Sore Back At Work? Try These Simple Steps
It’s National ‘Safe work month’ this October, so create some healthier work habits that your back will thank you for with some ‘physio approved’ advice.
On any given day in Australia, one quarter of our population is suffering some degree of back pain, and nearly 80 per cent of adults in Australia will experience back pain at some time during their lives.
Are you among them?
Research by the University of Sydney found that one third of all work related disability, world-wide, was from low back pain linked to workplace factors.
So I’ve teamed up with the Workscore’s Wellhub team to bring you some simple steps to combat back pain while you work!
If you sit at a desk a lot, you really must move often. Moving for 2 minutes every half hour is the gold standard. But that doesn’t mean you have to get up from your desk!
Try doing some pelvic tilts to loosen your low back; tucking your tailbone under, then tilting it in the air again. Repeat 10 or 20 times.
Then try tilting from side to side, lifting one butt cheek off and then the other 10-20 times.
When you’re finished tilting, make sure you’ve wedged your buttock right back in the chair.This way, your pelvis and low back is more supported and your back muscles can relax.
Perching on the edge of your chair or crossing your legs are among the ‘posture sins’ of sitting and also place extra load on your back.
I therefore suggest you set a timer to move (doing your pelvic tilts or other ‘workstation workout exercises’) every half hour, then make sure you wiggle yourself right back in the chair when you’ve finished.
If you stand a lot of the day, you’re also highly likely to get an achy back and maybe even sore legs.

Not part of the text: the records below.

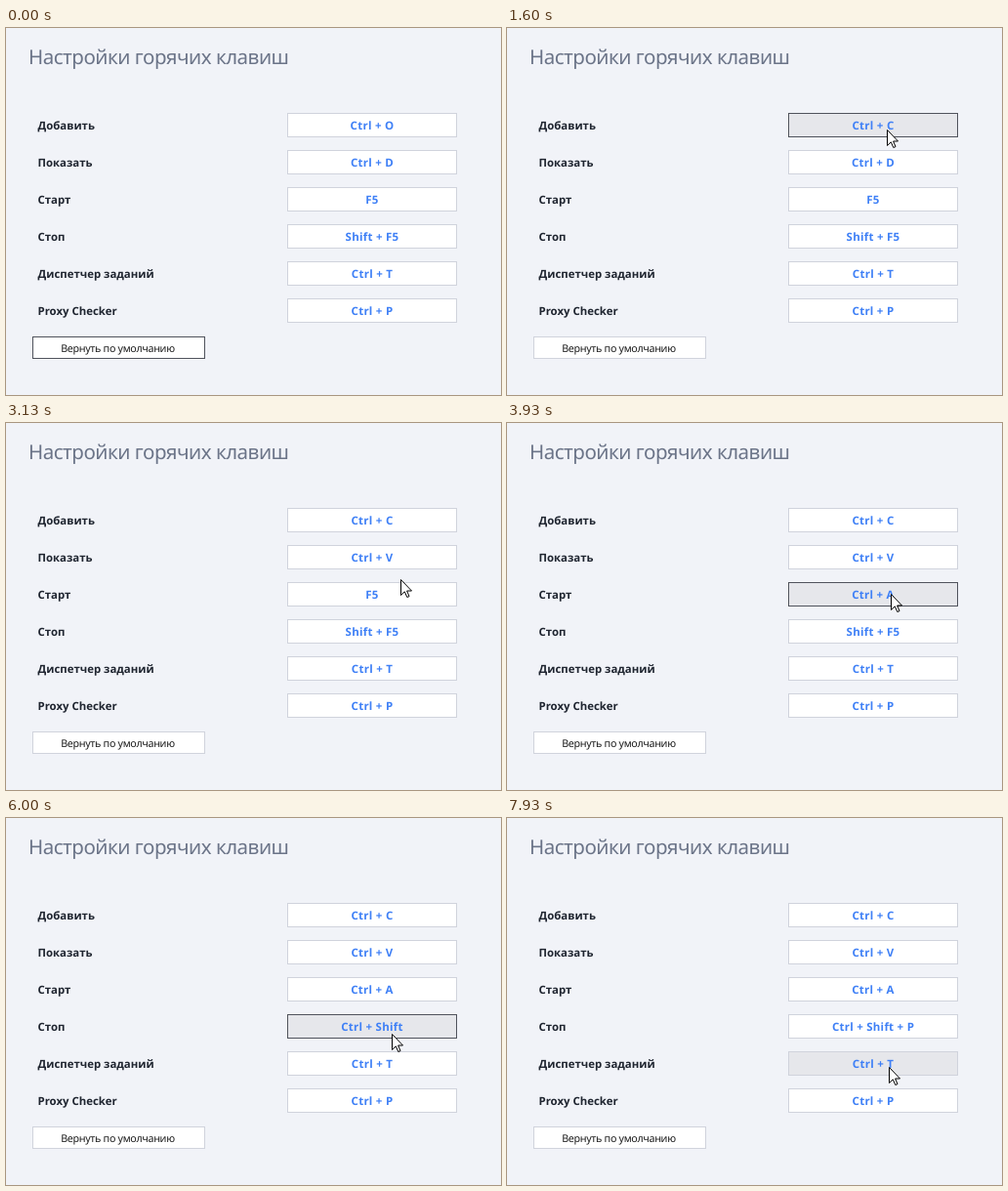
Recreate the animation shown at these times as an HTML page. Size 507x376 px, loop 8 s.

```html
<!DOCTYPE html>
<html lang="ru">
<head>
<meta charset="utf-8">
<title>Горячие клавиши</title>
<style>
html, body { margin: 0; width: 100%; height: 100%; overflow: hidden; background: #f1f3f8; }
svg { display: block; width: 100vw; height: 100vh; }
text { font-family: "Noto Sans", "Open Sans", sans-serif; text-rendering: geometricPrecision; }
rect { fill: #fff; stroke: #d0d3dc; }
.title { font-size: 20.5px; letter-spacing: -.5px; fill: #6b7488; }
.label { font-size: 11.4px; font-weight: 700; fill: #1f2530; }
.key { font-size: 11.5px; font-weight: 700; letter-spacing: .25px; fill: #3f80f6; text-anchor: middle; }
.reset { font-size: 10.7px; letter-spacing: -.33px; fill: #1c1c1c; text-anchor: middle; }
rect.hover { fill: #e6e7eb; }
rect.focus { stroke: #50535c; }
#cursor { fill: #fff; stroke: #000; }
</style>
</head>
<body>
<svg id="stage" viewBox="0 0 507 376">
  <text class="title" x="23" y="37">Настройки горячих клавиш</text>
  <g id="rows"></g>
  <rect id="reset" x="27.5" y="316.5" width="176" height="22"/>
  <text class="reset" x="114.5" y="332">Вернуть по умолчанию</text>
  <path id="cursor" d="M.5 .5V16.5L4.3 12.8L6.8 18.5L9 17.6L6.6 12H11.5Z"/>
</svg>
<script>
const LOOP = 8000, FRAME = 1000 / 15;
const LEFT = 288, TOP = 87, WIDTH = 174, HEIGHT = 25, STEP = 38;

// focus: [from, to]; keys: [time, text]
const rows = [
  { label: 'Добавить', focus: [1130, 1730], keys: [[0, 'Ctrl + O'], [1470, 'Ctrl'], [1600, 'Ctrl + C']] },
  { label: 'Показать', focus: [2330, 2730], keys: [[0, 'Ctrl + D'], [2470, 'Ctrl'], [2600, 'Ctrl + V']] },
  { label: 'Старт', focus: [3470, 4000], keys: [[0, 'F5'], [3730, 'Ctrl'], [3870, 'Ctrl + A']] },
  { label: 'Стоп', focus: [4730, 6530], keys: [[0, 'Shift + F5'], [5600, 'Ctrl'], [6000, 'Ctrl + Shift'], [6400, 'Ctrl + Shift + P']] },
  { label: 'Диспетчер заданий', keys: [[0, 'Ctrl + T']] },
  { label: 'Proxy Checker', keys: [[0, 'Ctrl + P']] }
];

const linear = p => p, easeOut = p => p * (2 - p), smooth = p => p * p * (3 - 2 * p);

// time, x, y, easing towards this point
const path = [
  [330, 484, 207], [800, 389, 100, easeOut],
  [1430, 389, 100], [2270, 388, 137, smooth],
  [2530, 388, 137], [3130, 404, 160, smooth], [3270, 395, 172], [3330, 393, 174], [3470, 393, 175],
  [3900, 393, 175], [4530, 395, 204, smooth], [4670, 396, 218], [4800, 396, 221, easeOut],
  [5200, 396, 221], [5270, 395, 221],
  [7200, 395, 221], [7270, 391, 223], [7600, 392, 300, smooth], [7930, 391, 255, smooth],
  [LOOP, 391, 255]
];

const byId = id => document.getElementById(id);
const cursor = byId('cursor'), reset = byId('reset');

function add(tag, attrs, text = '') {
  const el = document.createElementNS('http://www.w3.org/2000/svg', tag);
  for (const name in attrs) el.setAttribute(name, attrs[name]);
  el.textContent = text;
  return byId('rows').appendChild(el);
}

rows.forEach((row, i) => {
  row.y = TOP + i * STEP;
  add('text', { class: 'label', x: 32.5, y: row.y + 17 }, row.label);
  row.box = add('rect', { x: LEFT + .5, y: row.y + .5, width: WIDTH - 1, height: HEIGHT - 1 });
  row.text = add('text', { class: 'key', x: LEFT + WIDTH / 2, y: row.y + 17 });
});

function cursorAt(t) {
  const i = Math.max(1, path.findIndex(p => p[0] >= t));
  const [t0, x0, y0] = path[i - 1], [t1, x1, y1, ease = linear] = path[i];
  const k = ease((t - t0) / (t1 - t0));
  return [Math.round(x0 + (x1 - x0) * k), Math.round(y0 + (y1 - y0) * k)];
}

function draw(t) {
  const shown = t >= 330, [x, y] = cursorAt(Math.max(t, 330));
  cursor.style.display = shown ? '' : 'none';
  cursor.setAttribute('transform', `translate(${x} ${y})`);
  reset.classList.toggle('focus', t < 1130);
  for (const { y: top, box, text, focus = [0, 0], keys } of rows) {
    const inside = x >= LEFT && x < LEFT + WIDTH && y >= top && y < top + HEIGHT;
    box.classList.toggle('hover', shown && inside);
    box.classList.toggle('focus', t >= focus[0] && t < focus[1]);
    text.textContent = keys.filter(k => k[0] <= t).pop()[1];
  }
}

// Time advances in 15 steps per second, rounded to 10 ms
function tick(now) {
  const t = now % LOOP;
  draw(Math.round(Math.floor((t + 4) / FRAME) * FRAME / 10) * 10 % LOOP);
  requestAnimationFrame(tick);
}
draw(0);
requestAnimationFrame(tick);
</script>
</body>
</html>
```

If you’re indoors, standing in the one place a lot (say, at a reception desk), you may find a rubber mat helps take some strain off your back and legs.
Another option that’s handy is to use a low footrest (like the ones you’d put under a traditional desk), to rest one leg on at a time.
When you stand in a split stance, with one foot forwards and one back, you change up your weight distribution. This uses different muscles and allows your legs to absorb the load of standing better. It’s easy, then, to switch legs when you get a bit tired.
You can even try doing some small lunges forwards onto the step to wake your muscles up and boost your circulation.
Calf raises and mini-squats can also be simple and effective in helping your circulation and switching muscles back on. This stimulates the muscles that support your spine and help you stand for longer pain-free!
Doing pelvic tilts forwards and backwards while you’re standing is also a simple way to keep your low back/ pelvis flexible and reduce pain.
If you’re doing a fair bit of manual work, you’re probably familiar with using good lifting techniques…
Making sure you have load close to your body, below waist height where possible and bending at the hips and knees- rather than your back- are all essential ‘rules’ to keep in mind when you’re lifting and carrying.
But if you find your knees aren’t up to the task, or you’re lifting or bending repeatedly, it can be really helpful to use a ‘split stance’. Like with standing, having one foot forwards and one back helps you generate most force from your powerful leg and hip muscles.
This means it’s easier to protect your back, and is also easier on your knees and ankles than a straight squat. Plus, you’ll really benefit from doing the exercises mentioned above to condition your back and legs for your work.
Then, next time you need to reach or bend or lift (at home or work), try a ‘split stance’!